ABOUT THIS TASK: This exercise asks for every line of the material that contains the word "height".

· · · · ·

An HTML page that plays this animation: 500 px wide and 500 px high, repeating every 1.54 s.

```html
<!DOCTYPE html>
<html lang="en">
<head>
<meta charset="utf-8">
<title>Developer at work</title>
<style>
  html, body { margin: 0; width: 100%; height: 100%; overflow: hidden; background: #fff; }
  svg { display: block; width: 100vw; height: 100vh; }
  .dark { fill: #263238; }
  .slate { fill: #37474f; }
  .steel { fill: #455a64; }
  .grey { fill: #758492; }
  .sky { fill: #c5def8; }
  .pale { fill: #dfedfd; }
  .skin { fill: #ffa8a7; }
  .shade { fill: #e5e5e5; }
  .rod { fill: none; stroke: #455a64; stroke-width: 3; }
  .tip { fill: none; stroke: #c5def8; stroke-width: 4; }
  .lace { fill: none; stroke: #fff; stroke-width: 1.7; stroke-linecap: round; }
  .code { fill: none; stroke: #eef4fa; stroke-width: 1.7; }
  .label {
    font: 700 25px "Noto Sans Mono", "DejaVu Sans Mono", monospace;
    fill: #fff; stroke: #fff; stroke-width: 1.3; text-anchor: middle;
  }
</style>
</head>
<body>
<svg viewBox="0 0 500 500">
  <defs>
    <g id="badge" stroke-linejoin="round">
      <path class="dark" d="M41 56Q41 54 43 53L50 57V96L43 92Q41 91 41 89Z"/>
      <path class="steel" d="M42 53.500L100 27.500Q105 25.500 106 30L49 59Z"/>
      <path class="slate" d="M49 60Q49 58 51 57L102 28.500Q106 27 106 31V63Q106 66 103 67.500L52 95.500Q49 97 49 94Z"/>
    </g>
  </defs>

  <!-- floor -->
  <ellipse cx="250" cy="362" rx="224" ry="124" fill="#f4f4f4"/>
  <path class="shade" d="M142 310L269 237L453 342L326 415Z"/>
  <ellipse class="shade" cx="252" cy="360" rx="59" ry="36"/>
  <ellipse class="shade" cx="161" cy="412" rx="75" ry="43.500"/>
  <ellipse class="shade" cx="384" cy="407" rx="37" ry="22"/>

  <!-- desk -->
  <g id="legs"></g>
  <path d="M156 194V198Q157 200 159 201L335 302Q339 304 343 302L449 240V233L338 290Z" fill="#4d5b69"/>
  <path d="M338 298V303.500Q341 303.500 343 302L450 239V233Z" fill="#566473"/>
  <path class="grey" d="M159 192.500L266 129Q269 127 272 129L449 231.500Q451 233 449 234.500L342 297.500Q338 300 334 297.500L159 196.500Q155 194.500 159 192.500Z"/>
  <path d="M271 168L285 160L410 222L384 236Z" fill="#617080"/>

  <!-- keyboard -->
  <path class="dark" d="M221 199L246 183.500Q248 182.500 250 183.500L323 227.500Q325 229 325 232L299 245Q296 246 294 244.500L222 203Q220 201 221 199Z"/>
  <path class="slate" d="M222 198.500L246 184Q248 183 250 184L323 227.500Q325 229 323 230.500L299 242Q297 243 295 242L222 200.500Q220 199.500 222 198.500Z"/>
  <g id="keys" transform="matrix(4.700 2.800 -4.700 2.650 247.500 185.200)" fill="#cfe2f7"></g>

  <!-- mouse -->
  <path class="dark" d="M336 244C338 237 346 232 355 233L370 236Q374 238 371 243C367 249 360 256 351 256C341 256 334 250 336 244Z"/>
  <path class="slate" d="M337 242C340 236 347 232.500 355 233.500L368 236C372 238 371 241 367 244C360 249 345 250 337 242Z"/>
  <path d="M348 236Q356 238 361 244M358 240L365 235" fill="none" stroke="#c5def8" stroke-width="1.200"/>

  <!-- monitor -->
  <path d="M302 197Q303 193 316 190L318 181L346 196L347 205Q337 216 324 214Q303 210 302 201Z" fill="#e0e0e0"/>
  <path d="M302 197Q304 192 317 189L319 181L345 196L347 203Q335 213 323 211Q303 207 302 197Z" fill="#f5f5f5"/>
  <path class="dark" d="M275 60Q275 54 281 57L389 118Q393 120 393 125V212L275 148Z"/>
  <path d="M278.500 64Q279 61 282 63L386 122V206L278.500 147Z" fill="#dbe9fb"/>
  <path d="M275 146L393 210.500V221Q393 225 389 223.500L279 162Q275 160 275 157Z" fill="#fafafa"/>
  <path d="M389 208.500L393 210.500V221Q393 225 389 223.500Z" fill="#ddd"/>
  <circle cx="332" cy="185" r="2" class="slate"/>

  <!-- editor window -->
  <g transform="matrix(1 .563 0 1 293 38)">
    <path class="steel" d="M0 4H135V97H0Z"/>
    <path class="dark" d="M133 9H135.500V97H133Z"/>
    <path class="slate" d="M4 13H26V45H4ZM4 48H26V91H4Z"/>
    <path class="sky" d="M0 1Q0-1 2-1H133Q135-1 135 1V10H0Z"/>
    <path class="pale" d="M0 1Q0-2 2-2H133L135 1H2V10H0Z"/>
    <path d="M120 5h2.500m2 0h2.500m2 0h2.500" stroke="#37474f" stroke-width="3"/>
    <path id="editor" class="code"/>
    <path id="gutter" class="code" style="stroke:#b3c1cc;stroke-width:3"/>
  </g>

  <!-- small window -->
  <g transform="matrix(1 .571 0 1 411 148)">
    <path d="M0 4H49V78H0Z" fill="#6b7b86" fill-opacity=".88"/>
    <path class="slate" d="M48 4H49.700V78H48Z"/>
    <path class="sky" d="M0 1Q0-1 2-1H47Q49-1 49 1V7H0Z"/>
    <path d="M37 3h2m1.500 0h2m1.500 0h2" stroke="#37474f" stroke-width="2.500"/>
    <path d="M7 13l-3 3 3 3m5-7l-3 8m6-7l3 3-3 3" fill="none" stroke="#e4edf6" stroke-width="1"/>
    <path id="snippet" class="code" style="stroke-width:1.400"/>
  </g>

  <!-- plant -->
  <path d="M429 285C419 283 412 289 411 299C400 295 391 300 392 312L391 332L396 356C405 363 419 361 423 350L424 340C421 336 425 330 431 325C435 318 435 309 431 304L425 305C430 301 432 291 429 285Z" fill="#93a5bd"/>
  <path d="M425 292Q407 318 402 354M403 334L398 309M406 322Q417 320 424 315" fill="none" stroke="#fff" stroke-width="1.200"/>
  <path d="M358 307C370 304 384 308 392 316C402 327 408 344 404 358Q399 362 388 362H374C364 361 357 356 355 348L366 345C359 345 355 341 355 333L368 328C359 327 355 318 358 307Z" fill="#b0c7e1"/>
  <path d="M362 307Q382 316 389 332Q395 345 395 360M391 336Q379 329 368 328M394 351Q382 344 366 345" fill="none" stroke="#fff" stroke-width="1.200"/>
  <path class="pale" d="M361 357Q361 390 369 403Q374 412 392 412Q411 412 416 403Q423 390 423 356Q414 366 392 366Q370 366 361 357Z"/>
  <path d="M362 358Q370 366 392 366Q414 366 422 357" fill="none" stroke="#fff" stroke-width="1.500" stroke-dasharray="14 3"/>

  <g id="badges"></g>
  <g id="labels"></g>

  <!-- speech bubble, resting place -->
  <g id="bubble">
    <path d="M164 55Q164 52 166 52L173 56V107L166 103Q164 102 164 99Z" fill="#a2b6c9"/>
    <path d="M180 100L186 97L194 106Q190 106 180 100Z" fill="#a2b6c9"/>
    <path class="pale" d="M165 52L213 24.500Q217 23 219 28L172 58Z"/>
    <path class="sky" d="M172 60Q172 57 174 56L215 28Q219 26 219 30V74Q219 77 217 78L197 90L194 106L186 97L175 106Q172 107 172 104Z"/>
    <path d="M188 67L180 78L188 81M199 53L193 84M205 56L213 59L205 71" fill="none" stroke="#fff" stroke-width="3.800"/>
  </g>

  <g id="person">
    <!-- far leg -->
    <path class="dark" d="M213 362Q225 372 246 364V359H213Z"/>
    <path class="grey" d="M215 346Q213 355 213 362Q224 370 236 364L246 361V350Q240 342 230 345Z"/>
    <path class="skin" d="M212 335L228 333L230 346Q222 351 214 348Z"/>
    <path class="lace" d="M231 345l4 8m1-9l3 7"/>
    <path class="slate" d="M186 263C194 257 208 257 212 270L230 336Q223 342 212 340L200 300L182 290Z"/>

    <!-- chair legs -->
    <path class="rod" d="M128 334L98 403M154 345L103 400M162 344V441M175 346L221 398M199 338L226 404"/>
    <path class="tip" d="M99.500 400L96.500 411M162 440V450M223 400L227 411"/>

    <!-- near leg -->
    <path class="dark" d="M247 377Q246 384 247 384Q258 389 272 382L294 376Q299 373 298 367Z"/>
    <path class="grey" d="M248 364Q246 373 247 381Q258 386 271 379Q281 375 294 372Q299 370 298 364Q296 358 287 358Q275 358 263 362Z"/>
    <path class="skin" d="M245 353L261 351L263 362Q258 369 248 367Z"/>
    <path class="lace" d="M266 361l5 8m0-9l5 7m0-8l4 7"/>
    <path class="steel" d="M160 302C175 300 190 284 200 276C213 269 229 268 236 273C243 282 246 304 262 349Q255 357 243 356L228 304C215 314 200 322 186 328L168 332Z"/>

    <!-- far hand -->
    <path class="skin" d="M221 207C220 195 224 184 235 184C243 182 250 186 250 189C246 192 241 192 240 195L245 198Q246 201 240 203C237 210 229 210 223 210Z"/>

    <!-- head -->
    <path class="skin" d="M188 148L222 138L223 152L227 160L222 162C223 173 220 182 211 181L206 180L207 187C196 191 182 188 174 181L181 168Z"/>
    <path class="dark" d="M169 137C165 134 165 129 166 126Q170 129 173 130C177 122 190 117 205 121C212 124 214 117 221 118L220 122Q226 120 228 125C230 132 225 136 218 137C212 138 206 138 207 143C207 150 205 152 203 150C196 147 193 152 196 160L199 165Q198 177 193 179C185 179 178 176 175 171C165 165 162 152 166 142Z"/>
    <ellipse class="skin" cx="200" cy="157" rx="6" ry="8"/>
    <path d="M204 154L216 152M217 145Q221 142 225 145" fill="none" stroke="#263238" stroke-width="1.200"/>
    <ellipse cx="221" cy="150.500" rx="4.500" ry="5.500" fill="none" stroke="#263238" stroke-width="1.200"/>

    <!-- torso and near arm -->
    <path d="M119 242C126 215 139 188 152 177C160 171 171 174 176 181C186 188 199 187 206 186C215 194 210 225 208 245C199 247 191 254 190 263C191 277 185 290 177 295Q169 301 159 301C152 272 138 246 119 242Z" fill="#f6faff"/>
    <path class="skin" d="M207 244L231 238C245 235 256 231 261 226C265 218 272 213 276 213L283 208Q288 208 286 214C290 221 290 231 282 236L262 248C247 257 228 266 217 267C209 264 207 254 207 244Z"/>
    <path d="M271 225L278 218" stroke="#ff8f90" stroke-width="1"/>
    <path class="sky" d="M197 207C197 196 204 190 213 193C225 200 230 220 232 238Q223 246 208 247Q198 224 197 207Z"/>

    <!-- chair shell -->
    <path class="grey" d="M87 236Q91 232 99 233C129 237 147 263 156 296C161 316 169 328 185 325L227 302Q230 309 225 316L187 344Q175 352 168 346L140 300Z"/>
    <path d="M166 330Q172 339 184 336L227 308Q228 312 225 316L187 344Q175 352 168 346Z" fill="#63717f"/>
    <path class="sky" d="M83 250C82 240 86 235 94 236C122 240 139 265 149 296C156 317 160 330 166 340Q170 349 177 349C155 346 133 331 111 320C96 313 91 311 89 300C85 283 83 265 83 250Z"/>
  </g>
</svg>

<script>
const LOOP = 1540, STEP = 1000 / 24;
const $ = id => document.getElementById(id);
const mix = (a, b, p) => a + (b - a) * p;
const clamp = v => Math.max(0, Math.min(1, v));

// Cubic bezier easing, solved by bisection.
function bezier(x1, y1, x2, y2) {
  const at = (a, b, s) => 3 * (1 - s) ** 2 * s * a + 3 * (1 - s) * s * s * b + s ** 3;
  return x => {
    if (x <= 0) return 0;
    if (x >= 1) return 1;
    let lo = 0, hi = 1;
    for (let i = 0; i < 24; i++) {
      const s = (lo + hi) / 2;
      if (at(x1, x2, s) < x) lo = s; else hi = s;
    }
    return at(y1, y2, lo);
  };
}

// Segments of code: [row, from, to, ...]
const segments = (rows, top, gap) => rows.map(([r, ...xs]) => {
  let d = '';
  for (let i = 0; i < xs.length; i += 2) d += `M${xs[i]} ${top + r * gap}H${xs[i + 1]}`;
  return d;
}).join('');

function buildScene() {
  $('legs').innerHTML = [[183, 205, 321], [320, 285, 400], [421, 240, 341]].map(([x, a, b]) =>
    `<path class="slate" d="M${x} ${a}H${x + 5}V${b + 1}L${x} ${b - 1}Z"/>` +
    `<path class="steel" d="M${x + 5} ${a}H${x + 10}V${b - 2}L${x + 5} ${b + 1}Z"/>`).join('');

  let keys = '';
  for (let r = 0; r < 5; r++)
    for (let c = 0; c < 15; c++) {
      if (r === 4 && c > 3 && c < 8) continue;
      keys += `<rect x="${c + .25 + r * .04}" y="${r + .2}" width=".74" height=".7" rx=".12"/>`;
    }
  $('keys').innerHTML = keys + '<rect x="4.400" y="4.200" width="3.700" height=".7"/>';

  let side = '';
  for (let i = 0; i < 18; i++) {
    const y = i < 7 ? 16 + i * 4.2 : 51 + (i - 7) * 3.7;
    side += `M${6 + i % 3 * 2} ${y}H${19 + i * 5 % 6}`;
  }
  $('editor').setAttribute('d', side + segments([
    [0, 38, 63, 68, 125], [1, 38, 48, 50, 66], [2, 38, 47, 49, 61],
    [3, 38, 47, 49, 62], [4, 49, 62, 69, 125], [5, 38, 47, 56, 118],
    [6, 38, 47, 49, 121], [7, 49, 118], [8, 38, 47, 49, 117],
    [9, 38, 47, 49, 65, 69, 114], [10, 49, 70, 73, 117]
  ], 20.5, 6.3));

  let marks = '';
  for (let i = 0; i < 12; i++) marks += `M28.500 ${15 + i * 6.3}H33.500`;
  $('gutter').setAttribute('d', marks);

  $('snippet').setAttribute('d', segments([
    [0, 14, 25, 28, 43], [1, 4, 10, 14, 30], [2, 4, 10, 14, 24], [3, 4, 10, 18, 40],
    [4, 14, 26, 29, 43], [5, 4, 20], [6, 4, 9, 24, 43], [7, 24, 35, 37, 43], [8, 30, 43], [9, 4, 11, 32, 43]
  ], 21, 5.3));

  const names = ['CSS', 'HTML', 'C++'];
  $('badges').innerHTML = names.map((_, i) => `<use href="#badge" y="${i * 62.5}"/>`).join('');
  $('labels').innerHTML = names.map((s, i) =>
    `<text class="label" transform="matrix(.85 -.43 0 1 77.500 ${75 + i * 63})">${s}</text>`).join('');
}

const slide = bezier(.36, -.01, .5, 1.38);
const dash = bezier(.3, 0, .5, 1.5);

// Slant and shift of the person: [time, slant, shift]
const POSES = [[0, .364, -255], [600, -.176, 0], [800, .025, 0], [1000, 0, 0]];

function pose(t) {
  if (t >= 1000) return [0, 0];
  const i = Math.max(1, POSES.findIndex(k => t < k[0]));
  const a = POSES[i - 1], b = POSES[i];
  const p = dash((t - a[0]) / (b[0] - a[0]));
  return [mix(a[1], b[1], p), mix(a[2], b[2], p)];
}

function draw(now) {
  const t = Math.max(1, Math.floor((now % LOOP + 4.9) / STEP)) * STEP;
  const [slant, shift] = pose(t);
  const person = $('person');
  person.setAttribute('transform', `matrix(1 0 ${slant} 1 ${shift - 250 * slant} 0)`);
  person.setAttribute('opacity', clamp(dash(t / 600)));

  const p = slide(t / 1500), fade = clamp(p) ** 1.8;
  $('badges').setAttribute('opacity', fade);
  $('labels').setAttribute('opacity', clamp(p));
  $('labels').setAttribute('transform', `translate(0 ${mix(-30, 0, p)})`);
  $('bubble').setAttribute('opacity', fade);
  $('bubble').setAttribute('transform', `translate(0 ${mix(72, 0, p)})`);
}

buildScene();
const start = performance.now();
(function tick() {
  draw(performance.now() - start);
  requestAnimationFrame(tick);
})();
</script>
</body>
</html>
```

· · · · ·

EXERCISE SOLUTION:
  html, body { margin: 0; width: 100%; height: 100%; overflow: hidden; background: #fff; }
  svg { display: block; width: 100vw; height: 100vh; }
      keys += `<rect x="${c + .25 + r * .04}" y="${r + .2}" width=".74" height=".7" rx=".12"/>`;
  $('keys').innerHTML = keys + '<rect x="4.400" y="4.200" width="3.700" height=".7"/>';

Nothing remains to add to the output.